I have been home just over a week. I have quickly become accustomed to a shower a day. I have cleaned out my pack and washed my god awful smelling clothes. It truly is amazing how quickly you get used to your own rancid smell while on the trail.
Most of my friends and acquaintances are aware I have returned home. Many have asked sorted questions like, Are you ok? Is anything wrong? Occasionally just, Why?
All have been hugely supportive. I have been given a lot of kudos for “following my heart”. It’s been a real eye opener.
I seem to have more to do at home than I would have anticipated. This has served to keep me busy and get me re-acclimated to “normal” life.
I am really glad I came. While I can’t wait to spend more time on the trail in the coming years, the time spent and the timing in which I returned home seems perfect.
Additionally, I have a friend from San Diego on the trail called Marmot. He’s in the process of deciding what to do this week. There is an Alaskan cold front swooping down that is anticipated to drop some snow in the mountains he is due to cross. He’s contemplating coming home for a few days, or skipping ahead of that section and coming back and doing it at a different time.

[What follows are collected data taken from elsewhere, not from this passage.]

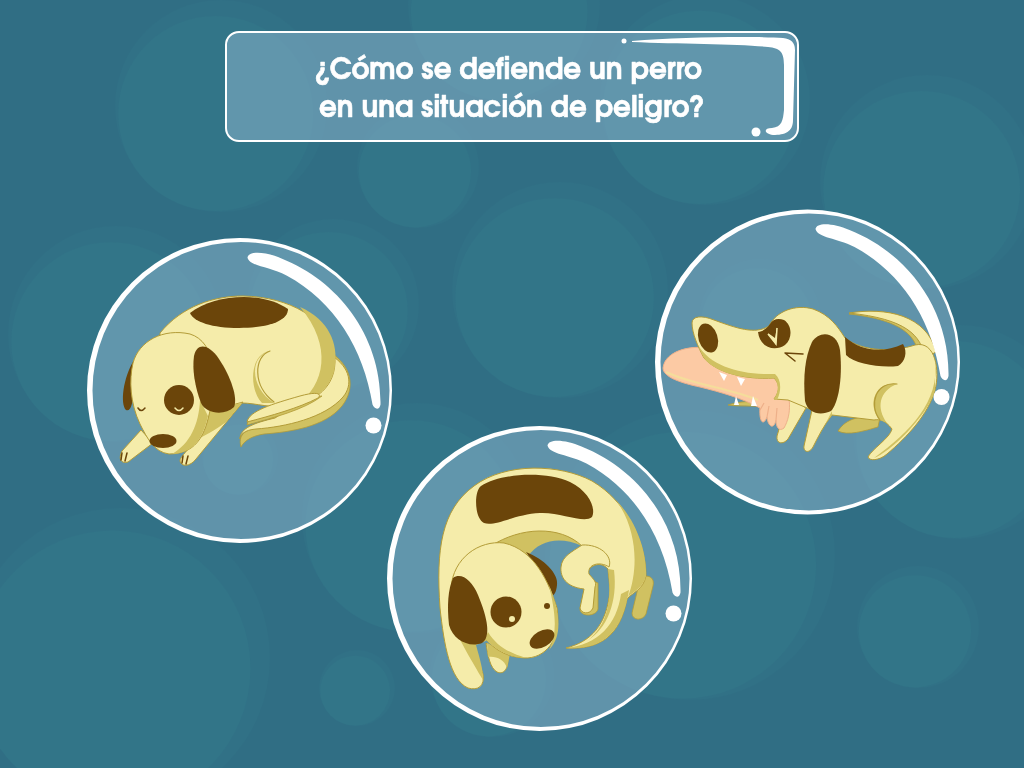
<!DOCTYPE html>
<html lang="es">
<head>
<meta charset="utf-8">
<title>¿Cómo se defiende un perro en una situación de peligro?</title>
<style>
:root{--sea:#306e84;--blob-rim:#317186;--blob:#327588;--glass:#90b8d2;--white:#fff;--cream:#f5ecaa;--shade:#d0c161;--line:#b39c38;--brown:#6b450a;--skin:#fccaa4;--skin-line:#eeb08a}
*{box-sizing:border-box}
html,body{margin:0;width:1024px;height:768px;overflow:hidden;background:var(--sea)}
.stage{position:relative;width:1024px;height:768px;overflow:hidden}
.stage>svg{position:absolute;left:0;top:0;display:block}
.question{position:absolute;left:225px;top:31px;width:574px;height:111px;margin:0;border:2px solid var(--white);border-radius:14px;background:rgb(144 184 210 / .5)}
.question svg{position:absolute;left:-2px;top:-2px;display:block}
.question text{font:700 30px "TeX Gyre Adventor",Lato,sans-serif;fill:var(--white);stroke:var(--white);stroke-width:.7;stroke-linejoin:round}
.glow,.rim{fill:var(--white)}
.glass{fill:var(--glass);fill-opacity:.5}
.coat{fill:var(--cream);stroke:var(--line);stroke-width:1;stroke-linejoin:round}
.cream{fill:var(--cream)}
.dark{fill:var(--shade);stroke:var(--line);stroke-width:.8}
.shade{fill:var(--shade)}
.spot{fill:var(--brown)}
.ink{fill:none;stroke:var(--brown);stroke-width:1.5;stroke-linecap:round;stroke-linejoin:round}
.fold{fill:none;stroke:var(--line);stroke-width:1.2;stroke-linecap:round}
.hand{fill:var(--skin);stroke:var(--skin-line);stroke-width:1}
</style>
</head>
<body>
<main class="stage">
<svg width="1024" height="768" viewBox="0 0 1024 768" aria-hidden="true">
<defs>
<g id="blob"><circle r="100" fill="var(--blob-rim)"/><circle cx="-5" cy="7" r="92" fill="var(--blob)"/></g>
</defs>
<use href="#blob" transform="translate(221 106) scale(1.06)"/>
<use href="#blob" transform="translate(504 5) scale(.96)"/>
<use href="#blob" transform="translate(418 167) scale(.61)"/>
<use href="#blob" transform="translate(705 100) scale(1.05)"/>
<use href="#blob" transform="translate(927 182) scale(1.07)"/>
<use href="#blob" transform="translate(333 305) scale(.86)"/>
<use href="#blob" transform="translate(116 334) scale(1.08)"/>
<use href="#blob" transform="translate(560 290) scale(1.08)"/>
<use href="#blob" transform="translate(760 320) scale(.61)"/>
<use href="#blob" transform="translate(960 432) scale(1.07)"/>
<use href="#blob" transform="translate(417 518) scale(1.15)"/>
<use href="#blob" transform="translate(690 555) scale(1.45)"/>
<use href="#blob" transform="translate(120 658) scale(1.5)"/>
<use href="#blob" transform="translate(240 457) scale(.38)"/>
<use href="#blob" transform="translate(357 688) scale(.38)"/>
<use href="#blob" transform="translate(492 675) scale(.62)"/>
<use href="#blob" transform="translate(918 627) scale(.61)"/>
</svg>

<h1 class="question">
<svg width="574" height="111" viewBox="225 31 574 111">
<text x="314" y="79" textLength="388" lengthAdjust="spacingAndGlyphs">¿Cómo se defiende un perro</text>
<text x="319" y="117" textLength="386" lengthAdjust="spacingAndGlyphs">en una situación de peligro?</text>
<path class="glow" d="M632 41C680 37 755 36 783 38Q795 39 795 50L793 120C793 132 785 135 773 135C764 134 763 128 772 128C782 127 783 120 784 110L784 65C784 52 780 48 768 47C740 44 680 44 632 42Z"/>
<circle class="glow" cx="624" cy="41" r="2.5"/>
<circle class="glow" cx="756" cy="132" r="4.5"/>
</svg>
</h1>

<svg width="1024" height="768" viewBox="0 0 1024 768">
<defs>
<g id="bubble">
<circle class="glass" r="151"/>
<path class="rim" fill-rule="evenodd" d="M-152.500 0A152.500 152.500 0 1 1 152.500 0A152.500 152.500 0 1 1 -152.500 0ZM-147 0A148.500 148.500 0 1 0 150 0A148.500 148.500 0 1 0 -147 0Z"/>
</g>
<g id="shine" class="glow">
<path d="M8 -133C9 -140 26 -139 42 -132C98 -110 142 -55 141 14C140 20 135 19 133 14C124 -42 95 -89 47 -115C30 -124 10 -124 8 -133Z"/>
<circle cx="134" cy="35" r="8"/>
</g>
</defs>

<g role="img" aria-label="Perro acostado que duerme">
<use href="#bubble" x="239.500" y="390.500"/>
<g id="sleeping-dog">
<path class="dark" d="M330 352C352 366 356 388 342 406C325 427 290 432 264 434C252 436 245 440 241 447C238 436 244 430 256 428L300 400Z"/>
<path class="coat" d="M331 355C351 368 353 385 343 397C325 418 285 427 256 429C244 430 240 435 240 439C240 428 254 423 275 418L310 395Z"/>
<path class="coat" d="M160 333C182 306 214 296 243 296C291 297 326 319 334 350C340 384 318 400 293 406C272 409 256 403 242 403L195 425L160 400Z"/>
<path class="shade" d="M300 307C330 320 338 345 335 365C333 385 318 399 297 405C325 385 333 346 300 307Z"/>
<path class="spot" d="M190 313C215 294 262 291 288 309C288 321 268 328 239 328C212 328 194 322 190 313Z"/>
<path class="shade" d="M270 351C248 357 251 389 274 403L262 403C249 390 249 354 270 351Z"/>
<path class="fold" d="M270 351C254 356 252 386 274 402"/>
<path class="dark" d="M247 425C248 414 274 404 300 399L322 396C304 410 272 418 247 425Z"/>
<path class="coat" d="M247 422C249 411 272 404 300 396C318 391 322 394 318 398C299 408 270 416 247 422Z"/>
<path class="coat" d="M141 430L122 451C118 459 121 464 128 462L153 443Z"/>
<path class="coat" d="M243 402L196 459C190 467 181 467 180 461C180 454 203 440 207 412Z"/>
<path class="shade" d="M242 403L226 422C214 431 205 435 195 441C204 429 207 419 208 409Z"/>
<path class="ink" d="M122 453L121 460M127 453L125 461M183 456L182 463M188 456L186 464"/>
<path class="spot" d="M134 360C123 378 120 404 126 410C131 412 133 403 133 392Z"/>
<path class="coat" d="M133 363C139 341 163 328 190 334C216 342 218 381 209 415C204 437 195 454 169 454C154 452 147 438 140 424C130 403 129 380 133 363Z"/>
<path class="shade" d="M200 400C206 412 207 414 208 416C203 438 194 453 172 454C190 444 199 424 200 400Z"/>
<path class="spot" d="M194 356C197 342 209 344 219 359C231 377 238 398 234 407C225 416 206 414 201 403C195 387 192 370 194 356Z"/>
<circle class="spot" cx="179" cy="400" r="15"/>
<ellipse class="spot" cx="163" cy="441" rx="13.500" ry="7"/>
<path class="ink" d="M138 408Q141 413 145 408"/>
<path class="ink" style="stroke:var(--cream)" d="M175 408Q179 413 183 408"/>
</g>
<use href="#shine" x="239.500" y="390.500"/>
</g>

<g role="img" aria-label="Perro encogido con la cabeza baja">
<use href="#bubble" x="539.500" y="578.500"/>
<g id="cowering-dog">
<path class="dark" d="M641 577C649 574 655 578 653 586L646 614C643 621 632 621 632 613L637 592Z"/>
<path class="shade" d="M485 545C513 524 560 524 588 545L582 546C560 536 540 540 528 556L500 570Z"/>
<path class="coat" d="M440 608C436 550 441 510 474 486C506 462 560 464 592 481C626 501 646 541 646 576C643 590 633 592 627 599C620 636 600 650 566 648C590 642 607 626 610 590L608 569C600 560 588 566 586 575L582 546C560 525 520 527 491 546L455 590L483 674C485 686 478 691 468 688C450 680 444 645 440 608Z"/>
<path class="shade" d="M616 500C639 524 647 556 646 576C643 588 634 591 628 597C639 568 637 529 616 500Z"/>
<path class="shade" d="M629 590C622 636 600 650 566 648C598 645 617 624 621 594Z"/>
<path class="shade" d="M608 569C612 600 608 625 587 641C607 629 618 602 614 570Z"/>
<path class="dark" d="M586 578L598 583L598 609C596 617 580 617 580 609L584 592Z"/>
<path class="coat" d="M582 545C600 544 613 556 609 567C600 561 587 564 589 574C594 580 597 582 595 587L593 608C590 615 581 614 580 608L584 589C566 587 560 577 561 567C562 556 572 552 582 545Z"/>
<path class="spot" d="M481 486C501 473 546 471 570 482C590 492 596 509 592 517C584 524 561 512 540 513C515 514 495 527 484 523C474 518 474 491 481 486Z"/>
<path class="coat" d="M486 643C488 656 490 668 497 672C504 675 509 669 508 655Z"/>
<path class="shade" d="M487 643L510 654L507 668C504 659 496 656 488 657Z"/>
<path class="shade" d="M450 620L488 640L476 645C480 660 483 668 483 680C476 668 462 645 450 620Z"/>
<path class="spot" d="M526 552C544 559 559 574 557 585C556 597 550 599 546 592C541 576 535 565 526 552Z"/>
<path class="coat" d="M451 588C453 558 479 540 504 543C535 550 549 583 557 608C562 640 545 659 524 658C503 657 490 646 480 632Z"/>
<path class="shade" d="M549 585C560 612 563 636 549 650C559 630 554 608 549 585ZM485 638C496 651 511 658 526 658C510 653 497 647 488 632Z"/>
<path class="spot" d="M453 578C461 572 472 580 478 595C488 619 491 637 482 643C469 648 453 640 449 625C447 605 448 590 453 578Z"/>
<circle class="spot" cx="506" cy="612" r="15.500"/>
<circle class="cream" cx="512" cy="619" r="3"/>
<circle class="spot" cx="547" cy="606" r="3"/>
<ellipse class="spot" cx="542" cy="639" rx="13.500" ry="8" transform="rotate(-30 542 639)"/>
</g>
<use href="#shine" x="539.500" y="578.500"/>
</g>

<g role="img" aria-label="Perro que muerde una mano">
<use href="#bubble" x="807.500" y="362"/>
<g id="biting-dog">
<path class="dark" d="M838 431C846 418 862 415 880 417L878 427C864 431 848 436 838 431Z"/>
<path class="dark" d="M849 314C885 307 922 314 936 350L918 352C914 328 885 318 849 314Z"/>
<path class="coat" d="M849 313C886 307 927 315 936 352L925 358C921 335 906 319 849 313Z"/>
<path class="coat" d="M789 396L777 436C776 444 783 445 788 439L806 408Z"/>
<path class="dark" d="M728 405C742 400 758 402 774 401L776 408C757 405 742 407 728 405Z"/>
<path fill="#c97f68" d="M758 373L779 377L777 396L758 390Z"/>
<path class="hand" d="M663 368C665 350 694 343 717 350C745 360 772 371 783 383C791 395 792 414 784 428C779 432 776 427 776 420C774 430 768 427 767 417C763 427 759 421 760 408C742 398 720 392 700 387C681 383 663 377 663 368Z"/>
<path fill="none" stroke="#f5dd9b" stroke-width="2" d="M666 372C690 384 728 388 758 400"/>
<path fill="none" stroke="var(--skin-line)" stroke-width="1.200" d="M767 417L769 406M776 420L777 408M760 410L764 403"/>
<path class="coat" d="M692 323C692 316 702 315 714 320C736 328 755 335 769 326C776 311 796 304 813 309C830 315 838 327 845 338C863 352 894 352 915 345C936 340 940 372 935 390C928 415 907 437 887 454C879 461 869 461 868 457C872 449 890 438 892 429C885 420 880 419 874 420L832 415C824 425 818 437 813 447C809 454 803 452 804 446L812 410L788 400L774 399C781 390 779 383 774 378C744 380 716 372 704 358C698 347 692 333 692 323Z"/>
<path class="shade" d="M698 345C711 367 742 375 775 374C781 379 782 390 777 400L774 399C780 390 778 382 774 378C745 380 715 373 704 358Z"/>
<path class="shade" d="M935 361C940 401 910 432 874 458C889 453 928 416 935 390ZM832 411L812 450C817 442 823 425 832 415Z"/>
<path class="shade" d="M897 384C874 381 867 406 880 420L887 423C876 408 879 391 897 384Z"/>
<path class="fold" d="M897 384C876 381 868 405 880 420"/>
<path fill="#fff" d="M719 372L727 375L724 381ZM737 377L745 379L741 386ZM734 405L736 396L739 405ZM751 406L753 396L757 406Z"/>
<path class="spot" d="M845 337C862 352 884 353 903 344C908 352 905 362 898 366C880 368 855 364 846 355Z"/>
<path class="spot" d="M758 332C764 331 767 328 770 324C773 319 778 318 784 320C792 325 793 338 785 345C775 352 760 348 758 332Z"/>
<ellipse class="spot" cx="708" cy="338" rx="9.500" ry="15" transform="rotate(-18 708 338)"/>
<path class="cream" d="M768 333L776 345L777 327L775 338Z"/>
<path fill="none" stroke="var(--cream)" stroke-width="1.500" d="M768 334L776 344L777 328"/>
<path class="ink" d="M803 354L785 353L795 361"/>
<path class="spot" d="M812 342C819 330 837 331 840 350C843 379 838 404 831 411C821 416 808 414 805 401C803 376 805 357 812 342Z"/>
</g>
<use href="#shine" x="807.500" y="362"/>
</g>
</svg>
</main>
</body>
</html>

The thing about thru hikers, they are generally not equipped to deal with the extreme cold. The gear is heavy, and often not necessary. So you can spend 2600 miles carrying gear that you “might” end up using for 50 to 100 miles. Or, you don’t carry the gear, and take a few days off when the weather turns bad. Most opt for the later.
He will make whatever decision he feels in his best interest, as all thru hikers do.
Many individuals whom I met on the trail have sent texts or emails congratulating me. One went so far to say she thinks of me often, so I have not truly left the trail. Hikers are a special group of people, I am proud to be a part of.